# [Data for this exercise]
****

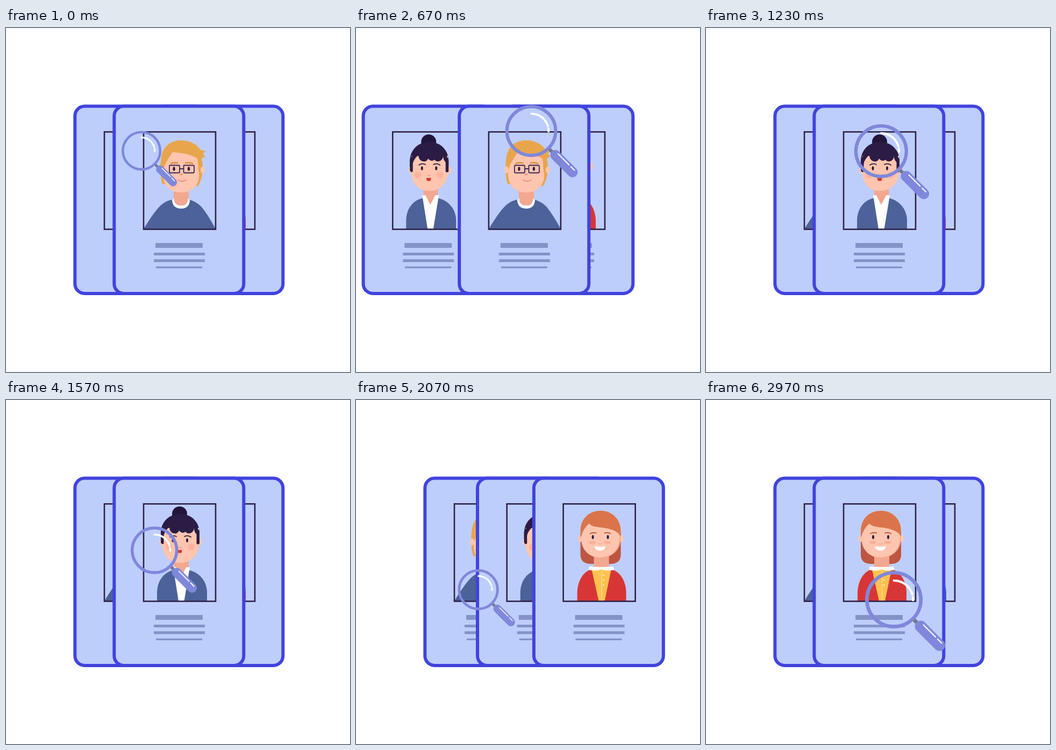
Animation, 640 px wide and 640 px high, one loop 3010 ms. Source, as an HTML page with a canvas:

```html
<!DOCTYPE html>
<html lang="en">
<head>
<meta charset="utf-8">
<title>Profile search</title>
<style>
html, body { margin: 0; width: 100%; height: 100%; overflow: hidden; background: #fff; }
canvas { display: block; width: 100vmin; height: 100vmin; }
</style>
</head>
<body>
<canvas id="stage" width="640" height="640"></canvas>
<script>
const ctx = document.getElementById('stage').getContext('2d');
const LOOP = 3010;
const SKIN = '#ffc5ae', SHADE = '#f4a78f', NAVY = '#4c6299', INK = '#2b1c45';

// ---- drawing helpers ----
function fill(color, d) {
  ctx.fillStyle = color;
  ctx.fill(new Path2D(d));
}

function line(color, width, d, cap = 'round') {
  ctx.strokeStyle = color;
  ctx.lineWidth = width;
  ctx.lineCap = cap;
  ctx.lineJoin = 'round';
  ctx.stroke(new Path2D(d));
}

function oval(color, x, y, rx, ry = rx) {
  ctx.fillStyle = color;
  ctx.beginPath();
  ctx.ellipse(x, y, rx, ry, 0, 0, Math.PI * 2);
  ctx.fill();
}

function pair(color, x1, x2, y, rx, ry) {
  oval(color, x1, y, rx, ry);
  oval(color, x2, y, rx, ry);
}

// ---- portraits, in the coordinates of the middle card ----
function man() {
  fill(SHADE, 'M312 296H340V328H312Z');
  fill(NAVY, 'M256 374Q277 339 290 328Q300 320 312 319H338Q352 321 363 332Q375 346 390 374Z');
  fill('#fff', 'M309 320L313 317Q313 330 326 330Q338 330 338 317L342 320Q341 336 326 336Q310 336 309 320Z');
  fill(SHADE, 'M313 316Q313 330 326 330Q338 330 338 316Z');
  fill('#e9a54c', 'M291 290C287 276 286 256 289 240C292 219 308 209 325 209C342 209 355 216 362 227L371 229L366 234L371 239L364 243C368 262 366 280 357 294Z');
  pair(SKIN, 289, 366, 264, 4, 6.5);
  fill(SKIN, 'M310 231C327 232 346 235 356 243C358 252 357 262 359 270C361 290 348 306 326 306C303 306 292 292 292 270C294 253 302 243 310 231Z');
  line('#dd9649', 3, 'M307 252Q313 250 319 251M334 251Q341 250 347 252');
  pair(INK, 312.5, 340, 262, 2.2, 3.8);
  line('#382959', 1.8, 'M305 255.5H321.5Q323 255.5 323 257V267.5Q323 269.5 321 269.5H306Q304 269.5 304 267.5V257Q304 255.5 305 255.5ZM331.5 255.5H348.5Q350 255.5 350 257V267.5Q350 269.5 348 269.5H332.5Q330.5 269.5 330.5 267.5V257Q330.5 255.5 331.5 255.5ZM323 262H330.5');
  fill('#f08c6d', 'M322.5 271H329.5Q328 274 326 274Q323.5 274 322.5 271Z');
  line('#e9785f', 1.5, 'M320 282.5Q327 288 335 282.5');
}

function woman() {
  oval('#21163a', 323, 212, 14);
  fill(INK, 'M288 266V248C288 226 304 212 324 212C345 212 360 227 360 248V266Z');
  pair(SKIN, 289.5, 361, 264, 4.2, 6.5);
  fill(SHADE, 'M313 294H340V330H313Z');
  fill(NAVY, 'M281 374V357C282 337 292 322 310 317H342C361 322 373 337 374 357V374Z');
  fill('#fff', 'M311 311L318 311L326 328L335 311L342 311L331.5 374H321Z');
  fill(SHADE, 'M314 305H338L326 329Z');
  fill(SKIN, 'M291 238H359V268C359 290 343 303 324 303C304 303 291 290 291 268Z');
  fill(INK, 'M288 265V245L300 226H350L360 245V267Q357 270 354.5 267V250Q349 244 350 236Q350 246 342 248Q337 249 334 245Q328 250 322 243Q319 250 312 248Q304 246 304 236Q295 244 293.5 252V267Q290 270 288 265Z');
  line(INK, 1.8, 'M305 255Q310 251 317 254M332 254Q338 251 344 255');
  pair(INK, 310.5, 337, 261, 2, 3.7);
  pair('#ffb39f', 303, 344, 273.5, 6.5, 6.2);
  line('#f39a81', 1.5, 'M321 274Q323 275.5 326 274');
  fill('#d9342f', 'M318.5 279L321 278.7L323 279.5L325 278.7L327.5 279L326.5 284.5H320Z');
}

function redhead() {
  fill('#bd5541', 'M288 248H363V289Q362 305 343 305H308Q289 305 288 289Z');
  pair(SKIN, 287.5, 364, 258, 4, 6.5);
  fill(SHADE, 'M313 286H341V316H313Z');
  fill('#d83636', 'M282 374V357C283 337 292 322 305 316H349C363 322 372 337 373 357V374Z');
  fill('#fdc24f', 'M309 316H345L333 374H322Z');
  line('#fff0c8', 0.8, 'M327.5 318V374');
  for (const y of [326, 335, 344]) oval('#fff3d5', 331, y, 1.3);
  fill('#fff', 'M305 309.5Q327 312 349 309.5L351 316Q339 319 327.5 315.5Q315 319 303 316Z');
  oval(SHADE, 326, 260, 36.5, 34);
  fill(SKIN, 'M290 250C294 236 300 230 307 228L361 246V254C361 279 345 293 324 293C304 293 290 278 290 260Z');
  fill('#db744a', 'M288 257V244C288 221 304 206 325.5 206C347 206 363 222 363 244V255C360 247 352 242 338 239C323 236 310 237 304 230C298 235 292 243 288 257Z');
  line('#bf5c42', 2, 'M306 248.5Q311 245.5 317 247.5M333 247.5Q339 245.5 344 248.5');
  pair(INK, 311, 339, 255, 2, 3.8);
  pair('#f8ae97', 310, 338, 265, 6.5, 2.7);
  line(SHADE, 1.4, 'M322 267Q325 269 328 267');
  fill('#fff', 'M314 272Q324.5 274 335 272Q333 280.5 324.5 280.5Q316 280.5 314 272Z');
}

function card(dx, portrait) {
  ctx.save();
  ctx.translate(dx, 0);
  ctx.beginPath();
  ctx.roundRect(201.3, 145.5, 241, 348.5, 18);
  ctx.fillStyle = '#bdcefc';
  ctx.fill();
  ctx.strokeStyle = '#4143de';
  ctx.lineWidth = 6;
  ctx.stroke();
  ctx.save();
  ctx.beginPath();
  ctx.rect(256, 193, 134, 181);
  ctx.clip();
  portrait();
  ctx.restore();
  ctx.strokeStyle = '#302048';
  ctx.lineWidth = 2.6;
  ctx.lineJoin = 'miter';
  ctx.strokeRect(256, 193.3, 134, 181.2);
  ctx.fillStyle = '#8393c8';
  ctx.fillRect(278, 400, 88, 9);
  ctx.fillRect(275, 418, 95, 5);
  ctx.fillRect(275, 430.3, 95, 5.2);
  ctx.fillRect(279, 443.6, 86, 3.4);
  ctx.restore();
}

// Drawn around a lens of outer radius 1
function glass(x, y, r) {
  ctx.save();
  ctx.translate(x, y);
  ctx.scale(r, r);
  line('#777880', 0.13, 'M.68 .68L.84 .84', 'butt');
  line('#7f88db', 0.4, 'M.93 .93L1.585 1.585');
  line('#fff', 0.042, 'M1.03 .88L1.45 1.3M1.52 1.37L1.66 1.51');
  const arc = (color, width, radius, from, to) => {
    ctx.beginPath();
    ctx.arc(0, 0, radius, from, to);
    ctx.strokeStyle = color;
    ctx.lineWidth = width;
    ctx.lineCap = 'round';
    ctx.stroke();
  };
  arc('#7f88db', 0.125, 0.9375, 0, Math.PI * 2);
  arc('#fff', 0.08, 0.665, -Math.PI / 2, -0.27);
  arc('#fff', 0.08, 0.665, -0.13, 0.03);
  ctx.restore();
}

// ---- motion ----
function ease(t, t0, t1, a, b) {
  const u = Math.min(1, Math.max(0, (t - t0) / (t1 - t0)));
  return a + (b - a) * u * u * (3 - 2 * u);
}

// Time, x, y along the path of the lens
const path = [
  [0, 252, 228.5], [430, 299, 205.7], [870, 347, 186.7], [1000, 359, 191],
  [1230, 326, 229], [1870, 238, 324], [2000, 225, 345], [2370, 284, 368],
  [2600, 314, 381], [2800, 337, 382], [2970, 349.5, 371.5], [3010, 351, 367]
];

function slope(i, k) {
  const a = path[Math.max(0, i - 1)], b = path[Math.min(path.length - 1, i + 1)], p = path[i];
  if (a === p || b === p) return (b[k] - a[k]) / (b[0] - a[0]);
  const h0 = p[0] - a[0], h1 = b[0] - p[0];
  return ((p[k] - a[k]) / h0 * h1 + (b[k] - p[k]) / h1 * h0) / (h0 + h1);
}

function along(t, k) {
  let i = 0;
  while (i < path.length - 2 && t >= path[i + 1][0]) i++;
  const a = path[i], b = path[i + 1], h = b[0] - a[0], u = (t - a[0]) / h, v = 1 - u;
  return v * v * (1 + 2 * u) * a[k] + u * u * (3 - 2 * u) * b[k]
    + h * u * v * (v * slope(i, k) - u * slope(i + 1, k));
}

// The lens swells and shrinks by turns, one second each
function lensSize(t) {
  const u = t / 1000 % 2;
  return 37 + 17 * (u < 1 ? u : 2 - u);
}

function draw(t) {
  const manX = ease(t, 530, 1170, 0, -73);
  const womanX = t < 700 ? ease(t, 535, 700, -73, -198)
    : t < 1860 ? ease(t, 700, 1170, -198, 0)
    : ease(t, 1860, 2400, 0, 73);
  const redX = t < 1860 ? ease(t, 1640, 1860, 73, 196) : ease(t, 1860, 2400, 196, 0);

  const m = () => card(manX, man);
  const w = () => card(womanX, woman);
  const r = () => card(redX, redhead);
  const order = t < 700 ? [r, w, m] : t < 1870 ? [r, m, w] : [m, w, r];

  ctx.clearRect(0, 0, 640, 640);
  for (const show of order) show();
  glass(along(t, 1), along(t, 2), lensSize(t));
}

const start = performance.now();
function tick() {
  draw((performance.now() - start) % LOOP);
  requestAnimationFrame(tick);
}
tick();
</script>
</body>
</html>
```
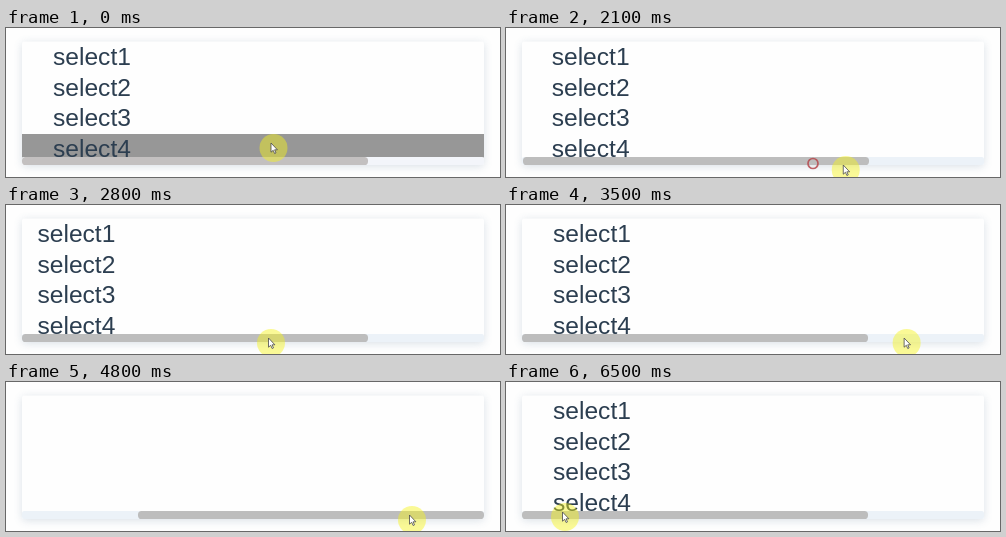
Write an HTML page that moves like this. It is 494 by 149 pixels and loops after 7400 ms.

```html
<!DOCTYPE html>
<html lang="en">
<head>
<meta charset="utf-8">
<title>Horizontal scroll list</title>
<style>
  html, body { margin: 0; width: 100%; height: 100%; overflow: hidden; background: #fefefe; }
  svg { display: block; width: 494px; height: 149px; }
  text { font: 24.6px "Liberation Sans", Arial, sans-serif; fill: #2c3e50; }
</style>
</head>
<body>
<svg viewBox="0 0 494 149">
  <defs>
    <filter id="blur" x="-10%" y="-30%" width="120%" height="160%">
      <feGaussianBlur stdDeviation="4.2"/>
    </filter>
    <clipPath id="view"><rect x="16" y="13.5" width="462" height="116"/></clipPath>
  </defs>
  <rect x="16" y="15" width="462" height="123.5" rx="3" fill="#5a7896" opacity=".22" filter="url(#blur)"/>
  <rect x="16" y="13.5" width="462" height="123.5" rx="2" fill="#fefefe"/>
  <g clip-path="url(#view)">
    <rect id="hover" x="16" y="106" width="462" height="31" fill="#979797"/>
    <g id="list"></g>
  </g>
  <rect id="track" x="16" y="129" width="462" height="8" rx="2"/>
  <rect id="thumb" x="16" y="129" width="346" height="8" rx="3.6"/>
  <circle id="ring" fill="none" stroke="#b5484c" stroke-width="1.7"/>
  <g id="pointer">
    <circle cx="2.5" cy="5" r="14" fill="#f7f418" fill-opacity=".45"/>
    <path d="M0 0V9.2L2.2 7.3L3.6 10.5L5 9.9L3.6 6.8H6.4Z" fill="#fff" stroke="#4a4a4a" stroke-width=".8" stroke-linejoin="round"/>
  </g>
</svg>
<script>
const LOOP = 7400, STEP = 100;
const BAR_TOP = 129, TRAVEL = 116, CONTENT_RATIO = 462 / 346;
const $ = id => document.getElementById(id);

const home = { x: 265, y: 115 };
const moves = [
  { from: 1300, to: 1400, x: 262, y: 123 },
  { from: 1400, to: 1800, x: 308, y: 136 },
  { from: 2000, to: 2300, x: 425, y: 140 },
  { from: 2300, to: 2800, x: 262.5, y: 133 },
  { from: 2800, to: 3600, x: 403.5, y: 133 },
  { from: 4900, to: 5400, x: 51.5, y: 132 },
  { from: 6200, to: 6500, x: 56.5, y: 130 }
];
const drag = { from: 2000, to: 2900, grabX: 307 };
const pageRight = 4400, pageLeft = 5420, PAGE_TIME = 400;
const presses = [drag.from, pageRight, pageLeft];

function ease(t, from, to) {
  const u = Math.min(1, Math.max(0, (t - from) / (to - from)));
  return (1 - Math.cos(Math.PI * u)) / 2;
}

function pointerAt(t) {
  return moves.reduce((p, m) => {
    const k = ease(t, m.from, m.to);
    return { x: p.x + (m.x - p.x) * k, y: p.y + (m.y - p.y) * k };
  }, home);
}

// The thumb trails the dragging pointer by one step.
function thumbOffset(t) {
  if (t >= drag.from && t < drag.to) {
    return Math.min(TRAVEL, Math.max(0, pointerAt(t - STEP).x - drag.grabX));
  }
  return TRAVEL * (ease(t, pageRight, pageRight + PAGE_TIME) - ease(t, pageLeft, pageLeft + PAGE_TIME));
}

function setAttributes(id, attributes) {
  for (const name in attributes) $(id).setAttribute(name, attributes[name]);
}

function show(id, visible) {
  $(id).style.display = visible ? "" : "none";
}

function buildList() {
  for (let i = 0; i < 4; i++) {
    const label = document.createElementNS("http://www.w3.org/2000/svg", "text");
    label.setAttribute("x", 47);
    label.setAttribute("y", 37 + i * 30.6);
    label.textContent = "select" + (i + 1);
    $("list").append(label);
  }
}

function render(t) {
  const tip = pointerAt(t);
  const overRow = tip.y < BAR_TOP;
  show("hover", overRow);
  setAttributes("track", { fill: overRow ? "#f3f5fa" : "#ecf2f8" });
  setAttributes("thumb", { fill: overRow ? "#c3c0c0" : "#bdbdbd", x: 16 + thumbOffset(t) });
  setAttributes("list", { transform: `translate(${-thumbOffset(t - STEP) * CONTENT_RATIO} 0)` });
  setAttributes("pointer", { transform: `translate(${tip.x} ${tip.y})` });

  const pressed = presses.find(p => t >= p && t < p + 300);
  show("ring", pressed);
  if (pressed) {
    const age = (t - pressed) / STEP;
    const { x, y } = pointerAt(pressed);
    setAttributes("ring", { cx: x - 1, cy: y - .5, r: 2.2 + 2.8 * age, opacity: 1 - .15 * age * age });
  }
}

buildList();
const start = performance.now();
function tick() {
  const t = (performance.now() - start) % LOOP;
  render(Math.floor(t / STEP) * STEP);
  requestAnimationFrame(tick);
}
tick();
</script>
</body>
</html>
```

****

# [What you are asked to do]
Your answer should be all lines from the data that contain "opacity".

# [Exercise answer]
  <rect x="16" y="15" width="462" height="123.5" rx="3" fill="#5a7896" opacity=".22" filter="url(#blur)"/>
    <circle cx="2.5" cy="5" r="14" fill="#f7f418" fill-opacity=".45"/>
    setAttributes("ring", { cx: x - 1, cy: y - .5, r: 2.2 + 2.8 * age, opacity: 1 - .15 * age * age });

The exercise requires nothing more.